Greenpeace tank girls occupy war machine

Feature story - 4 February, 2003
Despite growing public opposition to a war with Iraq, day and night British tanks, helicopters and jeeps are streaming though Southampton as part of the build up of the war machine. For over a week we have tried to stop the supplies from loading and leaving the Uk and today 14 volunteers entered the military port occupying tanks and jeeps ready to roll on the ferry Stena Shipper bound for the Gulf.

Fourteen of Greenpeace volunteers entered Southampton's Marchwood Military Port and occupied tanks and jeeps queued up to be loaded on the roll-on/roll-off ferry Stena Shipper bound for the Gulf.

At 08:00 am this morning, 14 of our volunteers entered Southampton's Marchwood Military Port and occupied tanks and jeeps queued up to be loaded on the roll-on/roll-off ferry Stena Shipper bound for the Gulf. Four of our volunteers, all women, evaded Ministry of Defence speedboats to reach the tanks via the quayside, while ten others cut a hole in the perimeter fence and reached the vehicles from the land.

Some activists are chained to the exterior of the vehicles, while others have climbed into tanks and secured the hatches behind them. We've also started to paint the 'No War' message down the sides of the military vehicles. Seven activists have already been arrested, four are still locked inside the tanks and two others are chained to them. Police are on the scene.

American activist Ashby sends this image back from inside the British tank she is occupying in Southampton An American activist, Ashby 24, who climbed inside one of the tanks and secured the hatch says "It's great to be able to do something directly against the war, something I've been waiting to do since I first heard about it."

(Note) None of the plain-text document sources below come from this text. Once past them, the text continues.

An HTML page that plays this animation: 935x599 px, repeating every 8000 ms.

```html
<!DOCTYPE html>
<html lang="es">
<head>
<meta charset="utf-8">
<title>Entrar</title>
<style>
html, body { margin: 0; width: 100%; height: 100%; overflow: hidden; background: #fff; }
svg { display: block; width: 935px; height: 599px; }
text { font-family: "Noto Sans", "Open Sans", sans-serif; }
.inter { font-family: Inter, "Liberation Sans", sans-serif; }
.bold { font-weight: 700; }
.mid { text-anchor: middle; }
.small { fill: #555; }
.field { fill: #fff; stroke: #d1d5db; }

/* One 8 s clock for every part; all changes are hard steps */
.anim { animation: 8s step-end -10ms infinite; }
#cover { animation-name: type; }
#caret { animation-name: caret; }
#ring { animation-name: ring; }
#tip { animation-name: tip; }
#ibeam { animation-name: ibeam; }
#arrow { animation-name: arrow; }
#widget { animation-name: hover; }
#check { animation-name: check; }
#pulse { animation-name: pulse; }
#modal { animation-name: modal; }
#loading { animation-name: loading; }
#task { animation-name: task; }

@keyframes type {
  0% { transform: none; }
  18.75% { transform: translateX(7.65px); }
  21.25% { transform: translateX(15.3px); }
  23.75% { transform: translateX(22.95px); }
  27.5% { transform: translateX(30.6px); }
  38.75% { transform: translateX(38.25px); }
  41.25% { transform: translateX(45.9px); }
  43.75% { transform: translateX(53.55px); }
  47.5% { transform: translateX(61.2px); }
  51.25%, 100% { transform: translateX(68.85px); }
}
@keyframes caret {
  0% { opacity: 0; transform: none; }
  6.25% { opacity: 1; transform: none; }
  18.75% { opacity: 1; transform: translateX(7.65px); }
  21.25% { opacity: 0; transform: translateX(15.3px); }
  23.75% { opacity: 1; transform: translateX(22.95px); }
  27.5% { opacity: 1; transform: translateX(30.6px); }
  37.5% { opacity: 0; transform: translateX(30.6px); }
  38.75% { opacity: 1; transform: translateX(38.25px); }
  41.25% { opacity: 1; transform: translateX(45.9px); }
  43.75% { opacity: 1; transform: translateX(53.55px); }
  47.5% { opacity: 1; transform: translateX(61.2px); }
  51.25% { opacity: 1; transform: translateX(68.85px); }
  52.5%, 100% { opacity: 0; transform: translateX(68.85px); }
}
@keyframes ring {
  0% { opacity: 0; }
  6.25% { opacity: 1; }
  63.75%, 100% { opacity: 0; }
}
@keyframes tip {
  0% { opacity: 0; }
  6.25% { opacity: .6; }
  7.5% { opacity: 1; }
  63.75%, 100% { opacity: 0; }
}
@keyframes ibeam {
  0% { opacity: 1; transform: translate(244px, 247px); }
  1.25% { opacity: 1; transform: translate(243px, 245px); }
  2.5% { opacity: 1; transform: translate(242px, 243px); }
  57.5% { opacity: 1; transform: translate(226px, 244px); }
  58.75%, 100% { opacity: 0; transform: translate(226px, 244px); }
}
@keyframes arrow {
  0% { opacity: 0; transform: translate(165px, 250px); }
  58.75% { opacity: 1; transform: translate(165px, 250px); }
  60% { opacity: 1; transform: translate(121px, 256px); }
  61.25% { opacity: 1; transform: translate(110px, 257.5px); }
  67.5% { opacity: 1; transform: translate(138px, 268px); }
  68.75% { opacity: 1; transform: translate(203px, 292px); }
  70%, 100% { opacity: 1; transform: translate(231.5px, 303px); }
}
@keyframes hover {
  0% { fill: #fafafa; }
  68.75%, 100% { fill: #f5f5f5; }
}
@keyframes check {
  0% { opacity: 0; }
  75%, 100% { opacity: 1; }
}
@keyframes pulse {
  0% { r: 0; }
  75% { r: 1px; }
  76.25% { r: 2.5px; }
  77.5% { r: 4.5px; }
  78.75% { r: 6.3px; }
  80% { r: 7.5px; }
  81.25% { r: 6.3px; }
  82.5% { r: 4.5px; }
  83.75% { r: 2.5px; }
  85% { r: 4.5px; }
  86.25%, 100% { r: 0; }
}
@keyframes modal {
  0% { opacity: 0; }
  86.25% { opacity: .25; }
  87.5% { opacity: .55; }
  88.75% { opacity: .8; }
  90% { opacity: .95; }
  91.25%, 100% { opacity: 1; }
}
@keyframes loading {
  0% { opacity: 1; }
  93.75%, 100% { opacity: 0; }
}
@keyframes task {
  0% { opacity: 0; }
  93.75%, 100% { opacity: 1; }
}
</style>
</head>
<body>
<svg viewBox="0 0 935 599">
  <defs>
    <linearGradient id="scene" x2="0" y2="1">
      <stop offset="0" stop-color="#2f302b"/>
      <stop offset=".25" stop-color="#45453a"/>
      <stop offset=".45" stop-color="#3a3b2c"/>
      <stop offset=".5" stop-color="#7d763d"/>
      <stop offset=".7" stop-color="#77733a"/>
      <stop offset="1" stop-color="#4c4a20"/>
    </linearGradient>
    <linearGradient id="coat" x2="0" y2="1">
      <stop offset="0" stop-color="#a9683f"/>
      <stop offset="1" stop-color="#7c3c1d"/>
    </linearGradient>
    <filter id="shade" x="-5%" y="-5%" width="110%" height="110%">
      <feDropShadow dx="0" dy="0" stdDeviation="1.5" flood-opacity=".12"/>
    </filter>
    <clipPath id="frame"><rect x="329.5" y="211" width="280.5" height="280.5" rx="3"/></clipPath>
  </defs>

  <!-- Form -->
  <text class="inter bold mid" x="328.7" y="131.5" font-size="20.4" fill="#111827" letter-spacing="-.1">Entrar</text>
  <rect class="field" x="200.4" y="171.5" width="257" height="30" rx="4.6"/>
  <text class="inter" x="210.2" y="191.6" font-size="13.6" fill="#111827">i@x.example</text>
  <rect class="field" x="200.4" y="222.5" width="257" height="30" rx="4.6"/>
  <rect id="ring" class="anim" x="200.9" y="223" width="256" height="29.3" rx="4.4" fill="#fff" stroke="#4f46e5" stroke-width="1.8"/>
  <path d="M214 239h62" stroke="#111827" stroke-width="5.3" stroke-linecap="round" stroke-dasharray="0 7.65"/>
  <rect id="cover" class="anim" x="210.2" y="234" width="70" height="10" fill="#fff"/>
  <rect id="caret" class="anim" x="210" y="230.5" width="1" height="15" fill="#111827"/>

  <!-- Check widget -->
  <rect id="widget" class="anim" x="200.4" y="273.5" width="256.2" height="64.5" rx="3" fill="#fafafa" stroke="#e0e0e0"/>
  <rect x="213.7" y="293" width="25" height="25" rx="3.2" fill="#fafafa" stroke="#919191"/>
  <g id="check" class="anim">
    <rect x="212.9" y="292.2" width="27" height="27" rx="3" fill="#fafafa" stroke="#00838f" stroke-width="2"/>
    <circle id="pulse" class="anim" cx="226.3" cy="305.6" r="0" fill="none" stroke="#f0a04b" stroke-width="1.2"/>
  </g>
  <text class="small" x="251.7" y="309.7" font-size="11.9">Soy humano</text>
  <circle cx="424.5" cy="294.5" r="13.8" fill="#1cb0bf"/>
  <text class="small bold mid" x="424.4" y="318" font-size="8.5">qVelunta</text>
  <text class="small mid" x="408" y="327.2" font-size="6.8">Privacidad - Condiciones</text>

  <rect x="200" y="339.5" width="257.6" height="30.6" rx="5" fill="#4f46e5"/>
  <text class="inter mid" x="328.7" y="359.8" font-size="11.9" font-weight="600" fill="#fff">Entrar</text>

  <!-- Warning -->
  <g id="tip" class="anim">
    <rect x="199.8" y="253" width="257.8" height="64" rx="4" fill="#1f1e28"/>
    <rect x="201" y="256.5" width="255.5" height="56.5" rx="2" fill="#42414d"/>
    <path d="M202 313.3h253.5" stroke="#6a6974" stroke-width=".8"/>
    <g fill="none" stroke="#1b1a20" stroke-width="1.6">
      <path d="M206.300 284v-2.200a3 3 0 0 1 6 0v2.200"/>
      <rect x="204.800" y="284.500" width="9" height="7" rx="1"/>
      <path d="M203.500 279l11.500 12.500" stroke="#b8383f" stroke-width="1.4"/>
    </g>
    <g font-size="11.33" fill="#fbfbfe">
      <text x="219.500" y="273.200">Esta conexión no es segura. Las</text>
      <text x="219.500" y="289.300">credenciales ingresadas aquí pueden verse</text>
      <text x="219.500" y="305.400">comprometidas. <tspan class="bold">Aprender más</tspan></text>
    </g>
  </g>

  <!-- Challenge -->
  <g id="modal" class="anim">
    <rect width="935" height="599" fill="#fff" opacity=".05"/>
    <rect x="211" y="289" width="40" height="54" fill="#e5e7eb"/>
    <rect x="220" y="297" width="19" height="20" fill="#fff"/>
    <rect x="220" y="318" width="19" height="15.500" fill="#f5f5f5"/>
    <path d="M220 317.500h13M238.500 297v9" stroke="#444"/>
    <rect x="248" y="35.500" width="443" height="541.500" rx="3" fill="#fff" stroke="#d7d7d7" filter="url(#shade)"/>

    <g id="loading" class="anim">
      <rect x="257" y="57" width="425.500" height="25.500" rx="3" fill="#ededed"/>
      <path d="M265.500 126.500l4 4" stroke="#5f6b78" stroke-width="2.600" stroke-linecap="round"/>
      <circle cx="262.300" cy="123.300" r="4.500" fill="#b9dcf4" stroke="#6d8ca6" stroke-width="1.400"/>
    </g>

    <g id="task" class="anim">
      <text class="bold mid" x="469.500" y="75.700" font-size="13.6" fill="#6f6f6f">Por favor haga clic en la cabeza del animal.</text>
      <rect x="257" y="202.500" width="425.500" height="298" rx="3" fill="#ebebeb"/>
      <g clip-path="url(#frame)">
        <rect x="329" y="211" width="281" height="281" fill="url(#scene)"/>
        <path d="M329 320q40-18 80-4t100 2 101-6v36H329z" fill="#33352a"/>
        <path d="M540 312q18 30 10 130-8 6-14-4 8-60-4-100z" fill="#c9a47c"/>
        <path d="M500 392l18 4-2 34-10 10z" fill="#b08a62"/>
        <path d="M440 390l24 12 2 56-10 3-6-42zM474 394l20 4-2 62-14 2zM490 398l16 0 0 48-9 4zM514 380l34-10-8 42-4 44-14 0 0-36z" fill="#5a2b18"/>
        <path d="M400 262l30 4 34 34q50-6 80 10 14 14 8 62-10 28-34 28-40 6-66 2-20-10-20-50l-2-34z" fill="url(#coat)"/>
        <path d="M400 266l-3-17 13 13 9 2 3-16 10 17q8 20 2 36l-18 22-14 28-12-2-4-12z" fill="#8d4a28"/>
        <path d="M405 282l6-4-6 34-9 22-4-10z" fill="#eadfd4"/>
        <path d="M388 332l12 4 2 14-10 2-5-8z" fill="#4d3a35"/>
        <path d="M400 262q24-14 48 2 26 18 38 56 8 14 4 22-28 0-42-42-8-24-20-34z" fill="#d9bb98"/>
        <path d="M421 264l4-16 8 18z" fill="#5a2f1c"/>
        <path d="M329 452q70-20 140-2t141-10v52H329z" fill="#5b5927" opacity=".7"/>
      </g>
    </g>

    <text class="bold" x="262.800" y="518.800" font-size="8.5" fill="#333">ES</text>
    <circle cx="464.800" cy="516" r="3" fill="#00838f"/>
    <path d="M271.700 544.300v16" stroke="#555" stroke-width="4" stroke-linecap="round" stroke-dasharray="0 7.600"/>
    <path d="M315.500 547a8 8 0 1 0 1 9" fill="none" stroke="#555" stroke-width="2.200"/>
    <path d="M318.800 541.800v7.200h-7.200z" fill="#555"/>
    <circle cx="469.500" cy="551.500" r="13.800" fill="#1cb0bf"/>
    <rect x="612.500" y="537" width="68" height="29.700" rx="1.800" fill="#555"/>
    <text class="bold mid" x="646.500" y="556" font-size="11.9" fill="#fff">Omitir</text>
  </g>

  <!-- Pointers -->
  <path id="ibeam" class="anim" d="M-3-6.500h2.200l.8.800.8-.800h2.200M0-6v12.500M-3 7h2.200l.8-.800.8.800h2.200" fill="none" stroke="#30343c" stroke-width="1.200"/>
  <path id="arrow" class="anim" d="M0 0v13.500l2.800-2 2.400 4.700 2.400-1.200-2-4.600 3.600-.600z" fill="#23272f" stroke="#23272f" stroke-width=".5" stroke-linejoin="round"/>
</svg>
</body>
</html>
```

Speaking from the Rainbow Warrior, Greenpeace campaigner Blake Lee Harwood said, "We will use every peaceful means available to try and stop an attack on Iraq. The government has already ordered the cutting of our anchor chain and attempted to have the Rainbow Warrior thrown out of Southampton but we will continue to find ways to oppose this war which will have disastrous consequences. An attack on Iraq would lead to massive civilian suffering and increase the chances that weapons of mass destruction will be used."

Protests against the war with Iraq were also held in Australia and France today. Greenpeace volunteers in Toulouse, France are in the water trying to stop the impending departure of the Charles de Gaulle aircraft carrier that's scheduled to go to Turkey for an unknown purpose. The activists are asking President Chirac "If you're not supporting the war on Iraq, why are you sending this carrier to Turkey?" In Australia activists inflated a hot air balloon outside Parliament House in Canberra with a message demanding that the Australian government stop sending troops to Iraq and to 'give peace a chance'.

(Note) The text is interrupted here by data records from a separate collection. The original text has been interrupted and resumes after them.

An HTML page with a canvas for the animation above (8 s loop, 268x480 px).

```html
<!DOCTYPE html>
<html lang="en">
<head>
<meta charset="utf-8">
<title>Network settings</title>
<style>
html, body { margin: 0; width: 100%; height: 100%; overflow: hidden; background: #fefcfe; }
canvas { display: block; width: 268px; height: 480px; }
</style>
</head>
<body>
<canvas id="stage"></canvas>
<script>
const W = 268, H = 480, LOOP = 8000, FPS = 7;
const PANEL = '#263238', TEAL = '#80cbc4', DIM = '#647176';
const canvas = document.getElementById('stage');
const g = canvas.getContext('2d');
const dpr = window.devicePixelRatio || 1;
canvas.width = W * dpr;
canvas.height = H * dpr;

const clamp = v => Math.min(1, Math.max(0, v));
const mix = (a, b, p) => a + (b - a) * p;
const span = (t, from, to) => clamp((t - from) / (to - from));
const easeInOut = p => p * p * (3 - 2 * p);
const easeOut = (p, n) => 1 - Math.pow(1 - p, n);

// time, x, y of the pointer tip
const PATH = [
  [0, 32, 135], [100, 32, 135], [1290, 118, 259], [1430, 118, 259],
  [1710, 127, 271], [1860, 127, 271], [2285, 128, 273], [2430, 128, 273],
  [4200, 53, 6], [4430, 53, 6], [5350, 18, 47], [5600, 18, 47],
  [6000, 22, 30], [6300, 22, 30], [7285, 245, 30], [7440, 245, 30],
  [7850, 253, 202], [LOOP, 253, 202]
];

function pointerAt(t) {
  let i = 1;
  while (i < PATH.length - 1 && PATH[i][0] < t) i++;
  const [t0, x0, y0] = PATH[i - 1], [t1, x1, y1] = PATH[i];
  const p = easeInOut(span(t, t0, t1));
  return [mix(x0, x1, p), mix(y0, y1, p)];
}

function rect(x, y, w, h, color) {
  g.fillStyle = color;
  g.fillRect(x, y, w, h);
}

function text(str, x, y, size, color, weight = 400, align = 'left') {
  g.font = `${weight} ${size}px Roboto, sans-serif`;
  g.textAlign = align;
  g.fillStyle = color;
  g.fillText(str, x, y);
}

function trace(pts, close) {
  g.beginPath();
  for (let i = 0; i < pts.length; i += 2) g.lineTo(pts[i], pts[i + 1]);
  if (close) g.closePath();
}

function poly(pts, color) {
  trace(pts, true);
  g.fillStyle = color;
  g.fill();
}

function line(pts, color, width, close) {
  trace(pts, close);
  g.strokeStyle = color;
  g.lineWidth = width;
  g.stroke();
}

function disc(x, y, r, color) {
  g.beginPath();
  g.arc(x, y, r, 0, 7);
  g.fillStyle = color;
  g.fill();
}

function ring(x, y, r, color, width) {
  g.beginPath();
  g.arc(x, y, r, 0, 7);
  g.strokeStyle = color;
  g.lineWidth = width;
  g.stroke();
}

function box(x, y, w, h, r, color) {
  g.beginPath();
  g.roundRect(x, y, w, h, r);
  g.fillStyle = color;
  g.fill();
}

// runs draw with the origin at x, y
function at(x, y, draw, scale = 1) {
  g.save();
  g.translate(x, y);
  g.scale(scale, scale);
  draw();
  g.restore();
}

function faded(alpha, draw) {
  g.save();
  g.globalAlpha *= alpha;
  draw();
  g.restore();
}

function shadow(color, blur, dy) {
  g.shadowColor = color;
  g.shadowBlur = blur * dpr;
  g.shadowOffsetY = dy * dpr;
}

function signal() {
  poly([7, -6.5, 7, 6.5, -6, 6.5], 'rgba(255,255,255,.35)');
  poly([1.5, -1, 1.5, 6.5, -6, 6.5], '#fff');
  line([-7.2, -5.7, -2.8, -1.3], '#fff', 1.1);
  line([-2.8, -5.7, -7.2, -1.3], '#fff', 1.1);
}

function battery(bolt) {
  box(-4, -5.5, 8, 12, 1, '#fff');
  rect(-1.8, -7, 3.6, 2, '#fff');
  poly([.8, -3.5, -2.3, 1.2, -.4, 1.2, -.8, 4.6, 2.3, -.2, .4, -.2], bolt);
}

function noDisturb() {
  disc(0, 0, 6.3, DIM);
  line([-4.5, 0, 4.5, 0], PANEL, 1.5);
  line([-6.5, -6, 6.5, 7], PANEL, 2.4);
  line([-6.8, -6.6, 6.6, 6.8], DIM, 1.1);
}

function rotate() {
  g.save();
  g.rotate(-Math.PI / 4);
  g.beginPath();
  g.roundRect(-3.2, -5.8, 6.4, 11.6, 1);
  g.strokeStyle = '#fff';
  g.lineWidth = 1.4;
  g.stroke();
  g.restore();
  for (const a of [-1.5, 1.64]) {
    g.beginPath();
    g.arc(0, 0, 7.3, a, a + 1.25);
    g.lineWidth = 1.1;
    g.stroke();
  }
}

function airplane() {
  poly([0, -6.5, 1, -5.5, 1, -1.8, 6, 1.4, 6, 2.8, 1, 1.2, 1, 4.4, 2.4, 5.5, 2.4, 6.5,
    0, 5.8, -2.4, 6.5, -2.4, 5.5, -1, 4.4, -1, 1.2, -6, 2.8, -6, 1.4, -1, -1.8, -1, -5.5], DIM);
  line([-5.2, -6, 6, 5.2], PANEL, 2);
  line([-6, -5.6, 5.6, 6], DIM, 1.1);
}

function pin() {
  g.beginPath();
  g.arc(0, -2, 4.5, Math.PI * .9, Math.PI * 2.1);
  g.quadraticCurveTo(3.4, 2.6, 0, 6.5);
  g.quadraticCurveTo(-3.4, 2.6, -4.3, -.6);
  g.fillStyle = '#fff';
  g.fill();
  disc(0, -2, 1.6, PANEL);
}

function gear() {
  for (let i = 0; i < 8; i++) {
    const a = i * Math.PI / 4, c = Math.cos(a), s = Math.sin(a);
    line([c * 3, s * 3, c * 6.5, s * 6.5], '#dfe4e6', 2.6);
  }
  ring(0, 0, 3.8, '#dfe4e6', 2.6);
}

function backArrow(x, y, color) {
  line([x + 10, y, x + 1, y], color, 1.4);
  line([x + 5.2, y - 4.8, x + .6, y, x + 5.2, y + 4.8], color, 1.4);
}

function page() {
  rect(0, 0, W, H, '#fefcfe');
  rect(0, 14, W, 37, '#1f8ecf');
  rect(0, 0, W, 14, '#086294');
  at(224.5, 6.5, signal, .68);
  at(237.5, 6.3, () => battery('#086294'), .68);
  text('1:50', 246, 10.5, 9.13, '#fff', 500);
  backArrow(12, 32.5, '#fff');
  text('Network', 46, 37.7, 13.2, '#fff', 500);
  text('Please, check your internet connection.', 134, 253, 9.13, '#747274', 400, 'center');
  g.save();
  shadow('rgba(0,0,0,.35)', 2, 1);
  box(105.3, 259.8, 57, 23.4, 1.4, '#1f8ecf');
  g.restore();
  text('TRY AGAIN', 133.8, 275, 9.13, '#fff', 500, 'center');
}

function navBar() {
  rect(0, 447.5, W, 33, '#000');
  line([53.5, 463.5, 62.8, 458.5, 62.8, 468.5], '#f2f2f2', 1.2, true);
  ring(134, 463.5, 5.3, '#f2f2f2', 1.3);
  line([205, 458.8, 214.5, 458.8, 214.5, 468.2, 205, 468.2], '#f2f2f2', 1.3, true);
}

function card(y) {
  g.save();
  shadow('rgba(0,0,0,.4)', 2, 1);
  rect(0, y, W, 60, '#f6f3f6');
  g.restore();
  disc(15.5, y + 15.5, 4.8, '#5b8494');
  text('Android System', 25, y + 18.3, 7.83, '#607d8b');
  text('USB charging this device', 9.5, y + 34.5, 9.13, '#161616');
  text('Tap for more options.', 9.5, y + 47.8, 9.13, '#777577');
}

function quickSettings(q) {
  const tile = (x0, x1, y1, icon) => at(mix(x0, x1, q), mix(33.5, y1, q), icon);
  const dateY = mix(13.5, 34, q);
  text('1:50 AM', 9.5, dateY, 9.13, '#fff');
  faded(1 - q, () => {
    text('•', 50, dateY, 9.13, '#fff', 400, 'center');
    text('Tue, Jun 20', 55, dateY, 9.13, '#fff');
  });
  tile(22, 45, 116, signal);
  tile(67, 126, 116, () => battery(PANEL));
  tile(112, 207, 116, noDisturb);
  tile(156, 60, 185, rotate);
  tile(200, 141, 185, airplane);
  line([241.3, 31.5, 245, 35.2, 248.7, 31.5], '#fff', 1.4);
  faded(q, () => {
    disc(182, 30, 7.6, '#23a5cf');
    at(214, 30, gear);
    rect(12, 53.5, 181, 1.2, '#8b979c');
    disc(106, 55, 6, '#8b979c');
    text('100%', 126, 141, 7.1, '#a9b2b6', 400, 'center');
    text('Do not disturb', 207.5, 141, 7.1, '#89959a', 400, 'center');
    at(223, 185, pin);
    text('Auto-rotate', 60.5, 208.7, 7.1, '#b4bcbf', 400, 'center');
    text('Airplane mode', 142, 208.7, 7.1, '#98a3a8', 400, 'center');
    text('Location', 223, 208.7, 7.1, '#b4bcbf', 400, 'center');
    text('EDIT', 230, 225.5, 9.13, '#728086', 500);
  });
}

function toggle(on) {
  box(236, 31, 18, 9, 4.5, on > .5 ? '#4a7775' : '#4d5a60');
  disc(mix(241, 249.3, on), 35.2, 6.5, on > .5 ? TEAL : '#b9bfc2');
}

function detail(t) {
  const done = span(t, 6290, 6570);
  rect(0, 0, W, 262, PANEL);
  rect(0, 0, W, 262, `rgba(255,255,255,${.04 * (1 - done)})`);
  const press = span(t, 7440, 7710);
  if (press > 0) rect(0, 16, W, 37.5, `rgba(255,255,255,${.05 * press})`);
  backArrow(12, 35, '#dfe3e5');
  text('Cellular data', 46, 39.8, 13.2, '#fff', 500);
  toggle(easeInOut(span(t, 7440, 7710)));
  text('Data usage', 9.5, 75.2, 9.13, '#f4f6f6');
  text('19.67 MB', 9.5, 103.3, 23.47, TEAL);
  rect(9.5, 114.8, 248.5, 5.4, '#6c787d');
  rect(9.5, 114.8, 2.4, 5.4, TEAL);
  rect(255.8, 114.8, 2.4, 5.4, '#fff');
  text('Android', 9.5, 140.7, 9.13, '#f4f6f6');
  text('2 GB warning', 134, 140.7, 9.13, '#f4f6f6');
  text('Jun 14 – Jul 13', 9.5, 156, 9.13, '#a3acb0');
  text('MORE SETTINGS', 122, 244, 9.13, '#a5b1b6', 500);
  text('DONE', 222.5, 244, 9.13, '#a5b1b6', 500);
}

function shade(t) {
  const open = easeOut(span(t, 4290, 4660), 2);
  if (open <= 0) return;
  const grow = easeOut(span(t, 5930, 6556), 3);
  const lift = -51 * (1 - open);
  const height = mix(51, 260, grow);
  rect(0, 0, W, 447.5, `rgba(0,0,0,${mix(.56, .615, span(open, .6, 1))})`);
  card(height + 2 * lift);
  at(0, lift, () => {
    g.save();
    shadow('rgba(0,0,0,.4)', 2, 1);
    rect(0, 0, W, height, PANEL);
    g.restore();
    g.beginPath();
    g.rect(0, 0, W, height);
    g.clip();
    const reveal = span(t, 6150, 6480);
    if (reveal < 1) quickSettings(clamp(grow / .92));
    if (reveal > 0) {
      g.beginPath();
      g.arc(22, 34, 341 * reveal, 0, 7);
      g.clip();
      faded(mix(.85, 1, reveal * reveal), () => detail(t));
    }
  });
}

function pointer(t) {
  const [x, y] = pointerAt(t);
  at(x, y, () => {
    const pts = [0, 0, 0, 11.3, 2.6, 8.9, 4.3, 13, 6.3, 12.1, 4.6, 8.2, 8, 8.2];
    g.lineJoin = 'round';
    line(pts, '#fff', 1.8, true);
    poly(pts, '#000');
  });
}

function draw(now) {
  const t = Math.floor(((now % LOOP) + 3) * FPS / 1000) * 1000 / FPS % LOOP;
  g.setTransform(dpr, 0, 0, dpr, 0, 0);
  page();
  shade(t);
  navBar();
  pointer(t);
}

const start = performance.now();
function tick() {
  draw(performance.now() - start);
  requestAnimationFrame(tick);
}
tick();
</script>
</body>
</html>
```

We are opposed to war in Iraq, whether or not an attack is sanctioned by the United Nations, because it would have devastating human and environmental consequences. According to military and health experts a conventional war could kill many thousands of people mainly civilians and many more could die from famine and disease.

Bush and Blair have cited Saddam Hussein's desire to acquire weapons of mass destruction as justification for an invasion. However, pre-emptive military strikes against states possessing or suspected of possessing chemical, biological or nuclear weapons do not provide a stable basis for controlling them.

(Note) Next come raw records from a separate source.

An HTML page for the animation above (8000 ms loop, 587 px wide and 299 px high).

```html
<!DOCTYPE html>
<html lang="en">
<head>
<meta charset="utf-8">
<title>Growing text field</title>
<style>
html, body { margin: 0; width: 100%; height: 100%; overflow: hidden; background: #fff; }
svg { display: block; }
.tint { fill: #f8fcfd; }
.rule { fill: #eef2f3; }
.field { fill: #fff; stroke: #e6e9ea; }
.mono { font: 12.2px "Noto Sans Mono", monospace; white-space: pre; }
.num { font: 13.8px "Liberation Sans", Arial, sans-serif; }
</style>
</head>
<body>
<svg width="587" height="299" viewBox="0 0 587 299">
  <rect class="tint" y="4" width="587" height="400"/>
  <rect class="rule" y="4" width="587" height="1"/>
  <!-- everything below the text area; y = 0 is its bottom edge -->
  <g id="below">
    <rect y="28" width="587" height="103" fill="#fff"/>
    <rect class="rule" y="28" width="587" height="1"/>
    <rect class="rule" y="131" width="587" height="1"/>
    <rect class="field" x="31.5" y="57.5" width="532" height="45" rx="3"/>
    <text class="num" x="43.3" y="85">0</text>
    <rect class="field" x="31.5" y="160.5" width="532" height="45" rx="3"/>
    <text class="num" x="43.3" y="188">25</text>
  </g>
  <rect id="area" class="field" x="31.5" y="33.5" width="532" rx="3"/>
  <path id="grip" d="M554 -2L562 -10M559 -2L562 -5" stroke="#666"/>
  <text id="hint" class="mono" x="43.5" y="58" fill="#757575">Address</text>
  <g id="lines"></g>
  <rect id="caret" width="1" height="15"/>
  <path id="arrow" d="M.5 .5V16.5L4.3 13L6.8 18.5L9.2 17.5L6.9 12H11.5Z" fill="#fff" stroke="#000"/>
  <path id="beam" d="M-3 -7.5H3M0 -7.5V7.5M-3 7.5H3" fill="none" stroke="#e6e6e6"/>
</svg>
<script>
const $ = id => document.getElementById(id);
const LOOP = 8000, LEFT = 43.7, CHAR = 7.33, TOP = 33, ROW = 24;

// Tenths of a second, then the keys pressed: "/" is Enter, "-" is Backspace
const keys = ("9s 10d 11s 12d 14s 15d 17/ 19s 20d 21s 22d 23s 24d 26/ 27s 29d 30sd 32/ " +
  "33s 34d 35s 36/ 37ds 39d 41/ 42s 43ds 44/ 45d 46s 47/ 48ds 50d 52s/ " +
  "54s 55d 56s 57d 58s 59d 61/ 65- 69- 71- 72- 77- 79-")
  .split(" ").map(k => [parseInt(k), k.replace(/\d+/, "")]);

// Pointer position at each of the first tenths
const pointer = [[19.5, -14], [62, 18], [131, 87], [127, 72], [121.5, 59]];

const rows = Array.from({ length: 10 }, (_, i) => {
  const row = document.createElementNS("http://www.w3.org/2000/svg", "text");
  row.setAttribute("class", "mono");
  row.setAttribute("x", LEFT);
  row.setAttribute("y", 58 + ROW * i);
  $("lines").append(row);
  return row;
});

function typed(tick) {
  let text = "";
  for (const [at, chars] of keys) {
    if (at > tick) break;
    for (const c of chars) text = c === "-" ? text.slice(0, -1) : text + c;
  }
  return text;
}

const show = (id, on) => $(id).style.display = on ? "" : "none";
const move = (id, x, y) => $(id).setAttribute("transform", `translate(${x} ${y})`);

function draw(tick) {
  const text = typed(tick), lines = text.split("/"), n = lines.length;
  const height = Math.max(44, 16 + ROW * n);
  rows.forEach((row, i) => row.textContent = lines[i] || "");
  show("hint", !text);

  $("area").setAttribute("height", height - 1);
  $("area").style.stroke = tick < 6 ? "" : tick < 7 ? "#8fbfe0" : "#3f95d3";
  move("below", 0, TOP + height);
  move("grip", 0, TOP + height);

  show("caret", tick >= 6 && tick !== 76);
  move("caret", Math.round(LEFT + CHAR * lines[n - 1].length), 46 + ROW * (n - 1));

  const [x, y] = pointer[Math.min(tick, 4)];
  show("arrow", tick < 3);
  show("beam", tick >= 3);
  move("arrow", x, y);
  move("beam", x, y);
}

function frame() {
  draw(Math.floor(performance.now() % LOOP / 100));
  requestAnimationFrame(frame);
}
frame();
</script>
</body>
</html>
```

We believe the solution to weapons of mass destruction is collective international arms control and disarmament. The framework already exists, in the form of the Nuclear Non-Proliferation Treaty (NPT), the Biological Weapons Convention and the Chemical Weapons Convention. But rather than being strengthened, these global treaties are being undermined, especially by the US.

The war is also clearly motivated by oil. The same forces that are backing the war are also supporting the US's refusal to sign the Kyoto Protocol, which would begin to combat climate change. The same US companies that maintain America's oil addiction and oppose the Kyoto Protocol are also backing the war against Iraq. The British government has recently announced that one of the top five priorities for foreign policy is securing access to energy supplies. Yet Blair still denies that an attack on Iraq has anything to do with oil.

What you can do

If you believe that George Bush's war stance is based on hypocritical arms policies and sticky oil connections, make your voice heard.

Write to the UN ambassadors that sit on the Security Council and ask them to uphold international law and refuse to approve a war in Iraq.

Write to UK Prime Minister Tony Blair and ask him to oppose war in Iraq and to refuse to allow UK troops to be used in such a war.

If you live in the US, consider calling on your city council to pass a resolution against a war with Iraq. Twenty cities across the US have already passed similar resolutions and efforts are underway in dozens more communities. For more information, visit, www.citiesforpeace.org.

Join our campaign against ExxonMobil/ Esso, the world's biggest oil company. For more information, visit www.stopesso.org.

Get more ideas for getting involved from www.moveon.org , www.protest.net and www.targetoil.com.